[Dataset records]
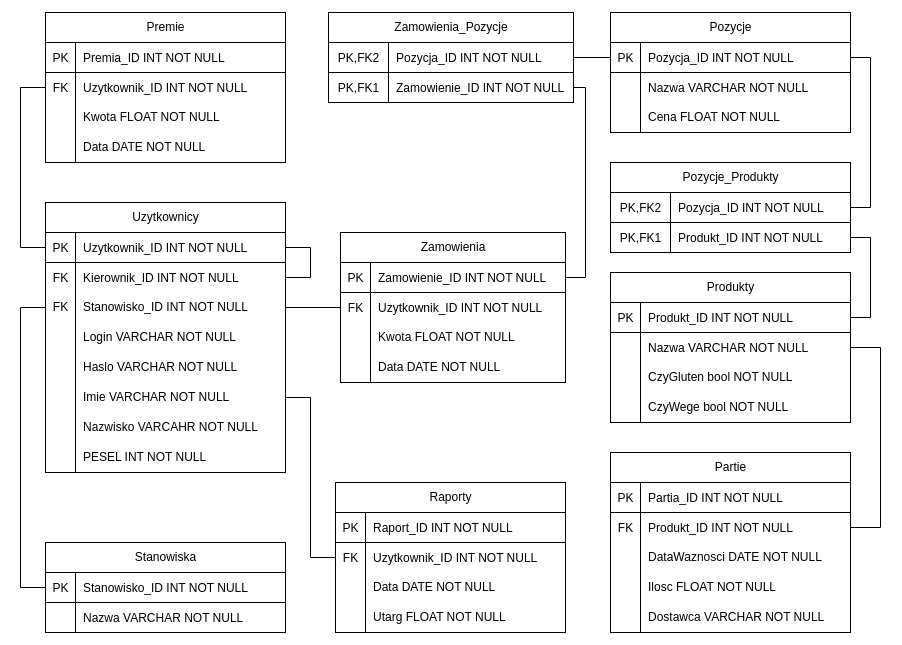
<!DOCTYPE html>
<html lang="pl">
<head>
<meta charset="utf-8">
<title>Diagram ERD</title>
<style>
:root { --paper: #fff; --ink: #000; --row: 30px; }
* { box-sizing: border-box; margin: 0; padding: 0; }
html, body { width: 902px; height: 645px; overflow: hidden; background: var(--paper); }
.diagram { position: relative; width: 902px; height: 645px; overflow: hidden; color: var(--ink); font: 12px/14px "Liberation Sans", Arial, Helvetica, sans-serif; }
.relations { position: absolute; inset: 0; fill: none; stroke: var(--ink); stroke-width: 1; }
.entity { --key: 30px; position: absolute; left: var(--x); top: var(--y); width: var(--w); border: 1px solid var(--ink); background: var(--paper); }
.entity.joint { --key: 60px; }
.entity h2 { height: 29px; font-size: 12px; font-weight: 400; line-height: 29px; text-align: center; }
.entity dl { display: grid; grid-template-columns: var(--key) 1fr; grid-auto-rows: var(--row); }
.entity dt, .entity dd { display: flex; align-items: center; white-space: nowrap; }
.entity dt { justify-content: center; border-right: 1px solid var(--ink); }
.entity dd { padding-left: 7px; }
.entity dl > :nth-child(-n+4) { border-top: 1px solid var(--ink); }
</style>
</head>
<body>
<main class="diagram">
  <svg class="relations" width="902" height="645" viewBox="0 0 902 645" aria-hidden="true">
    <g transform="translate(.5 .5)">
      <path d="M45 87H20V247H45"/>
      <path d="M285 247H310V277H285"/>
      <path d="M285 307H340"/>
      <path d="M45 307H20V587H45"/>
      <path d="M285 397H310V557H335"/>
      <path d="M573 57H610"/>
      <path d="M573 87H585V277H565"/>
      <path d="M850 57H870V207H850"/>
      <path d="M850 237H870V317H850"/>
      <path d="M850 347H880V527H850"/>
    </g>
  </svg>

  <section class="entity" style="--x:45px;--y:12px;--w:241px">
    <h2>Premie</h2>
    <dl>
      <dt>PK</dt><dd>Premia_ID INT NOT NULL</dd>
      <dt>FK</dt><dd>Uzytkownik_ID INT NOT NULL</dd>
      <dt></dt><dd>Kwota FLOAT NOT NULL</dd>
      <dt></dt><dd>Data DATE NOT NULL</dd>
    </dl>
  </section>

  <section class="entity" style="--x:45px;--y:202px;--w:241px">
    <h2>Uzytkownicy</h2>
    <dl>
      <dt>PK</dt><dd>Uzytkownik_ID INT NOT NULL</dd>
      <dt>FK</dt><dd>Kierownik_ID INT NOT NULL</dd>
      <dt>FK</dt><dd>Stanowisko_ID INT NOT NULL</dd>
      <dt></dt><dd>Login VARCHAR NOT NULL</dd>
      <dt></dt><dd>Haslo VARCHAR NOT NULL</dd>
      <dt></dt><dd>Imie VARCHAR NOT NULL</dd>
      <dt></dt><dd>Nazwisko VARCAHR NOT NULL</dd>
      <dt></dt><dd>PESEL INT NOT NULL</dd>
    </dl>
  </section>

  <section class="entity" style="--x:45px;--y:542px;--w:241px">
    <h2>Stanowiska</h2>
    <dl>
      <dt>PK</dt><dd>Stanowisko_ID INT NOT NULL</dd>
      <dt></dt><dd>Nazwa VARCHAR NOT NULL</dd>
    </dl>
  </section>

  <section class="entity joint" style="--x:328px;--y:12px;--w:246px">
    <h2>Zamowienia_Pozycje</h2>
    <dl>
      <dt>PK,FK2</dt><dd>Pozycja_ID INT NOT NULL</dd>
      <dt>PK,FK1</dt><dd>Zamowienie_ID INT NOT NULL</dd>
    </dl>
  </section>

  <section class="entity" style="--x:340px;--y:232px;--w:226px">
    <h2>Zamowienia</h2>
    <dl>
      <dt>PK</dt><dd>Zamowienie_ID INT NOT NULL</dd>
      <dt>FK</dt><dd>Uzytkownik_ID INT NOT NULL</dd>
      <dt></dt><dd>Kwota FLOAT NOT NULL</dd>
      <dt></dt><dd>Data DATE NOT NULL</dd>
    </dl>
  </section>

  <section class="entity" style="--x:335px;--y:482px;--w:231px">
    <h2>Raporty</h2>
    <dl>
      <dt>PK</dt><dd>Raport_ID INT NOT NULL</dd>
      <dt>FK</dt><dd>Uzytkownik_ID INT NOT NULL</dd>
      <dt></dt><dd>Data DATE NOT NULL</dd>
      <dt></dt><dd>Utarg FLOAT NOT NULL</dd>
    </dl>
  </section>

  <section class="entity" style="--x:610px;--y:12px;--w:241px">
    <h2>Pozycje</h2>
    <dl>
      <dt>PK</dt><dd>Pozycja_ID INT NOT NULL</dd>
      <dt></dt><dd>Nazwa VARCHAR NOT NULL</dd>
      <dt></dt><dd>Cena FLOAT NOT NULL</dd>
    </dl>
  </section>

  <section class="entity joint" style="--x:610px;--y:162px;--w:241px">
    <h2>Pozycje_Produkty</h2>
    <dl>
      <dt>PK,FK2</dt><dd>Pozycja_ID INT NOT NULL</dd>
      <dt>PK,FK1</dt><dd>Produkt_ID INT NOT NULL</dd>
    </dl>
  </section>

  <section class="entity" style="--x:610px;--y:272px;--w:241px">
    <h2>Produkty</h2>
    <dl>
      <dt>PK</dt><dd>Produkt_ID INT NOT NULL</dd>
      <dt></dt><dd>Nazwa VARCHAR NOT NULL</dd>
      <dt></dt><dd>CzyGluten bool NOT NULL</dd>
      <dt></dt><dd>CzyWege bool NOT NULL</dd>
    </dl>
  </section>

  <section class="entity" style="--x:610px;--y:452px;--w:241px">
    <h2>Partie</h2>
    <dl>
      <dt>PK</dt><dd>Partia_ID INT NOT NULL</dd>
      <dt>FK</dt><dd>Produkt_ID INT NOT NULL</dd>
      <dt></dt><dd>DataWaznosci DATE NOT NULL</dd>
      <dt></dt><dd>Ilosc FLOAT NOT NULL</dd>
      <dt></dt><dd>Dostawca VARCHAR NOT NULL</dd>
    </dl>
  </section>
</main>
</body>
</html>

# What you will do:
The answer must consist solely of the lines from the first line of the data through the line containing "hidden; background: var(--paper);", inclusive, reproduced exactly and without pictures.

# The answer:
<!DOCTYPE html>
<html lang="pl">
<head>
<meta charset="utf-8">
<title>Diagram ERD</title>
<style>
:root { --paper: #fff; --ink: #000; --row: 30px; }
* { box-sizing: border-box; margin: 0; padding: 0; }
html, body { width: 902px; height: 645px; overflow: hidden; background: var(--paper); }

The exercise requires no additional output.